● **TASK DETAILS**: Go through the entries below and collect each line with the string "body" in it.

====== RECORDS SUPPLIED ======

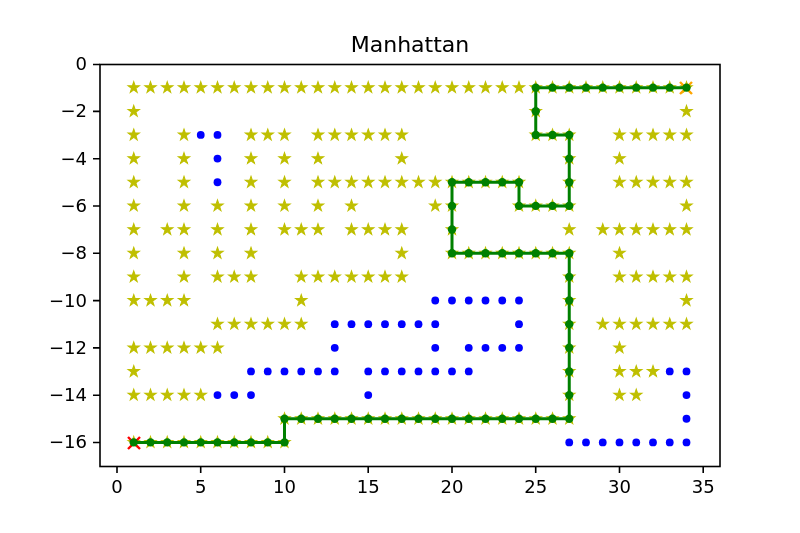
<!DOCTYPE html>
<html lang="en">
<head>
<meta charset="utf-8">
<title>Manhattan</title>
<style>
:root {
  --paper: #fff;
  --ink: #000;
  --explored: #bfbf00;
  --wall: #0000ff;
  --route: #008000;
  --start: #ff0000;
  --goal: #ffa500;
}
* { box-sizing: border-box; margin: 0; }
body { width: 800px; height: 533px; overflow: hidden; background: var(--paper); }
.chart {
  position: relative;
  width: 800px;
  height: 533px;
  color: var(--ink);
  font: 18px/20px "DejaVu Sans", sans-serif;
}
.plot { position: absolute; inset: 0; display: block; }
h1 {
  position: absolute;
  left: 100px;
  top: 32px;
  width: 620px;
  text-align: center;
  font-size: 22px;
  font-weight: 400;
  line-height: 26px;
}
.axis { position: absolute; display: grid; padding: 0; list-style: none; }
.axis-x {
  left: 75.1px;
  top: 477px;
  grid-template-columns: repeat(8, 83.75px);
  justify-items: center;
}
.axis-y {
  left: 30px;
  top: 40.4px;
  width: 57px;
  grid-template-rows: repeat(9, 47.3px);
  align-items: center;
  justify-items: end;
}
.frame, .ticks { fill: none; stroke: var(--ink); stroke-width: 1.6; }
.explored, .walls { fill: none; stroke: none; }
.explored { marker: url(#star); }
.walls { marker: url(#wall-dot); }
.route { fill: none; stroke: var(--route); stroke-width: 3; stroke-linejoin: round; vector-effect: non-scaling-stroke; marker: url(#route-dot); }
.cross { fill: none; stroke-width: 2.4; }
.cross-start { stroke: var(--start); }
.cross-goal { stroke: var(--goal); }
.star-shape { fill: var(--explored); stroke: var(--explored); stroke-width: 1; }
.wall-shape { fill: var(--wall); }
.route-shape { fill: var(--route); }
</style>
</head>
<body>
<main class="chart">
  <h1>Manhattan</h1>
  <svg class="plot" width="800" height="533" viewBox="0 0 800 533" role="img" aria-label="Grid search with explored cells, walls and the route found">
    <defs>
      <!-- Marker sizes are in grid units: 14px wide and high on a 16.75 by 23.65 cell -->
      <marker id="star" viewBox="-7 -7 14 14" markerUnits="userSpaceOnUse" markerWidth="0.836" markerHeight="0.592" preserveAspectRatio="none" overflow="visible">
        <polygon class="star-shape" points="0,-6 1.4,-1.9 5.7,-1.9 2.2,0.7 3.5,4.9 0,2.3 -3.5,4.9 -2.2,0.7 -5.7,-1.9 -1.4,-1.9"/>
      </marker>
      <marker id="wall-dot" viewBox="-7 -7 14 14" markerUnits="userSpaceOnUse" markerWidth="0.836" markerHeight="0.592" preserveAspectRatio="none">
        <circle class="wall-shape" r="3.9"/>
      </marker>
      <marker id="route-dot" viewBox="-7 -7 14 14" markerUnits="userSpaceOnUse" markerWidth="0.836" markerHeight="0.592" preserveAspectRatio="none">
        <circle class="route-shape" r="4.2"/>
      </marker>
    </defs>

    <g transform="translate(117 64) scale(16.75 23.65)">
      <path class="explored" d="M1 1h1 1 1 1 1 1 1 1 1 1 1 1 1 1 1 1 1 1 1 1 1 1 1 1 1 1 1 1 1 1 1 1 1
        M1 2H25H34
        M1 3H4H8h1 1H12h1 1 1 1 1H25h1 1H30h1 1 1 1
        M1 4H4H8H10H12H17H27H30
        M1 5H4H8H10H12h1 1 1 1 1 1 1 1 1 1 1 1H27H30h1 1 1 1
        M1 6H4H6H8H10H12H14H19H20H24h1 1 1H34
        M1 7H3H4H6H8H10h1 1H14h1 1 1H20H27H29h1 1 1 1 1
        M1 8H4H6H8H17H20h1 1 1 1 1 1 1H30
        M1 9H4H6h1 1H11h1 1 1 1 1 1H27H30h1 1 1 1
        M1 10h1 1 1H11H27H34
        M6 11h1 1 1 1 1H27H29h1 1 1 1 1
        M1 12h1 1 1 1 1H27H30
        M1 13H27H30h1 1
        M1 14h1 1 1 1H27H30h1
        M10 15h1 1 1 1 1 1 1 1 1 1 1 1 1 1 1 1 1
        M1 16h1 1 1 1 1 1 1 1 1"/>
      <path class="walls" d="M5 3h1v1 1
        M19 10h1 1 1 1 1v1 1h-1 -1 -1
        M13 12v-1h1 1 1 1 1 1v1
        M6 14h1 1v-1h1 1 1 1 1
        M15 14v-1h1 1 1 1 1 1
        M33 13h1v1 1 1h-1 -1 -1 -1 -1 -1 -1"/>
    </g>

    <path class="cross cross-start" d="M128 437l12 12m0-12l-12 12"/>
    <path class="cross cross-goal" d="M680 82l12 12m0-12l-12 12"/>

    <g transform="translate(117 64) scale(16.75 23.65)">
      <path class="route" d="M1 16h1 1 1 1 1 1 1 1 1v-1
        h1 1 1 1 1 1 1 1 1 1 1 1 1 1 1 1 1
        v-1 -1 -1 -1 -1 -1 -1
        h-1 -1 -1 -1 -1 -1 -1
        v-1 -1 -1
        h1 1 1 1v1h1 1 1
        v-1 -1 -1
        h-1 -1v-1 -1
        h1 1 1 1 1 1 1 1 1"/>
    </g>

    <rect class="frame" x="100" y="64.5" width="620" height="402"/>
    <path class="ticks" d="M117 466v7M200.7 466v7M284.5 466v7M368.2 466v7M452 466v7M535.7 466v7M619.5 466v7M703.2 466v7
      M93 64.5h7M93 111.4h7M93 158.7h7M93 206h7M93 253.3h7M93 300.6h7M93 347.9h7M93 395.2h7M93 442.5h7"/>
  </svg>
  <ol class="axis axis-x">
    <li>0</li><li>5</li><li>10</li><li>15</li><li>20</li><li>25</li><li>30</li><li>35</li>
  </ol>
  <ol class="axis axis-y">
    <li>0</li><li>−2</li><li>−4</li><li>−6</li><li>−8</li><li>−10</li><li>−12</li><li>−14</li><li>−16</li>
  </ol>
</main>
</body>
</html>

======

● **WORKED SOLUTION**:
body { width: 800px; height: 533px; overflow: hidden; background: var(--paper); }
<body>
</body>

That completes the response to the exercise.